[Exercise directions] Within the listing that follows, state how many lines include the word "outline"; write only that number.
━━ Provided entries
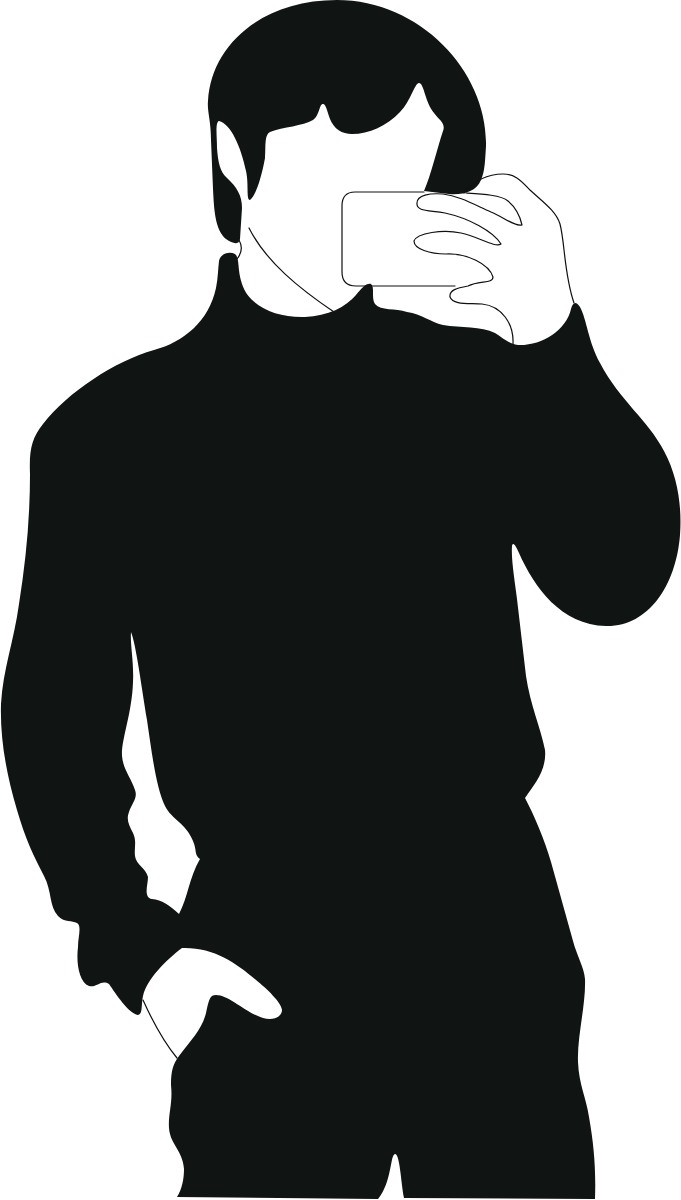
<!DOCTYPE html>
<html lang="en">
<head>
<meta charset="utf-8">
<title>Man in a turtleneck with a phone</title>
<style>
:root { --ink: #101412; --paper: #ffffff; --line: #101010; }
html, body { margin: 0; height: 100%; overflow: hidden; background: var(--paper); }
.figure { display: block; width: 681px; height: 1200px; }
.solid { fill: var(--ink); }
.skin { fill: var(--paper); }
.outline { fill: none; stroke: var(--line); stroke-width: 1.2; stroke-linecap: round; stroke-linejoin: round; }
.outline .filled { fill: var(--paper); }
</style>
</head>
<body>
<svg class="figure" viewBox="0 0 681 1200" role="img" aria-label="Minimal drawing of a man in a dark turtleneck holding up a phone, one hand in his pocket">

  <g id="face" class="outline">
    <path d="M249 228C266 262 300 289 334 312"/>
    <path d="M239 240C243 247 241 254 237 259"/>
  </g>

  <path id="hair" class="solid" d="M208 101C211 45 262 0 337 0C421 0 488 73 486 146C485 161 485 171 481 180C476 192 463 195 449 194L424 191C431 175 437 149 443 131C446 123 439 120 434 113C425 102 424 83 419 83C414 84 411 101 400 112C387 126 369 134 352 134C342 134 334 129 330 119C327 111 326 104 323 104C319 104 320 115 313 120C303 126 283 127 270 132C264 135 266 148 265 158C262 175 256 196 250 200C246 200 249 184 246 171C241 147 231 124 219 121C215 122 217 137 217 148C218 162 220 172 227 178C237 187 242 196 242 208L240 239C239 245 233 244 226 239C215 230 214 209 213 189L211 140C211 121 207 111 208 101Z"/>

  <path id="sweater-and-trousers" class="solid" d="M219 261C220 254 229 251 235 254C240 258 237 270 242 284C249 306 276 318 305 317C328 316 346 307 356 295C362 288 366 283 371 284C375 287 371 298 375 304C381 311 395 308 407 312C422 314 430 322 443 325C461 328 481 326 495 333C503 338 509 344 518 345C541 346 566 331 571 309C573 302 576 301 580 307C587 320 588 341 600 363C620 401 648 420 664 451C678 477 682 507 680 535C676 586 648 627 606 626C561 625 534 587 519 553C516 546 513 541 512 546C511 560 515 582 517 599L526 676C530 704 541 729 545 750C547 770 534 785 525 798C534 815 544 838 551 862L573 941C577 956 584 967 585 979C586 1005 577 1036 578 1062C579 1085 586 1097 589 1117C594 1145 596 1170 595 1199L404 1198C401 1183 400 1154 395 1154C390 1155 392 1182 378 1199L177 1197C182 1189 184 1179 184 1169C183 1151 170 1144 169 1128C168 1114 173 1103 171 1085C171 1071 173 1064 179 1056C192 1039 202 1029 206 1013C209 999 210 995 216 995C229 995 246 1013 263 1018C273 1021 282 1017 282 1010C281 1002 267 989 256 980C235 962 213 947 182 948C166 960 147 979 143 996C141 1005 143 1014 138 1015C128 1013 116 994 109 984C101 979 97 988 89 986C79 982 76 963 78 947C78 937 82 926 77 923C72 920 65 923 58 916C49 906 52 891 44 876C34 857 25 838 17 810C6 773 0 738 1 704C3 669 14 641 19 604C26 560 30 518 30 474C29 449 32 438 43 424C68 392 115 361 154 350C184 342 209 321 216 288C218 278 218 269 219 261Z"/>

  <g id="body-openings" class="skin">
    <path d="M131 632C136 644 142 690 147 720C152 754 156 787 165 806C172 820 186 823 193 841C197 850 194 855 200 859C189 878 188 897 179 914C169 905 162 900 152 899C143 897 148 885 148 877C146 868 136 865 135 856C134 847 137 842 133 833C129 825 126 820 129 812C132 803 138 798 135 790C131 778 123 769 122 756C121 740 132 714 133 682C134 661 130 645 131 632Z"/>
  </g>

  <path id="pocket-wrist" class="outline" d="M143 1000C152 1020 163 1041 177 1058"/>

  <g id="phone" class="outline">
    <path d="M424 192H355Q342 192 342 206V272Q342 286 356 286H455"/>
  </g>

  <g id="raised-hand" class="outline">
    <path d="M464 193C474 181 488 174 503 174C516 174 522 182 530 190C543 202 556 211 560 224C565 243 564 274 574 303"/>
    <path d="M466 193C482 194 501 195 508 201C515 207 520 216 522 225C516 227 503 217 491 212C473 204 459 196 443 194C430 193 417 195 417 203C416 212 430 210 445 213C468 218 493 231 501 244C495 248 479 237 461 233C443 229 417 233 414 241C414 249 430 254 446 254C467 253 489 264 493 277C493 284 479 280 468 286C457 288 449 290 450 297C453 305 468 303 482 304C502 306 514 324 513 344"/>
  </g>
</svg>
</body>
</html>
━━━━
[Result below] 6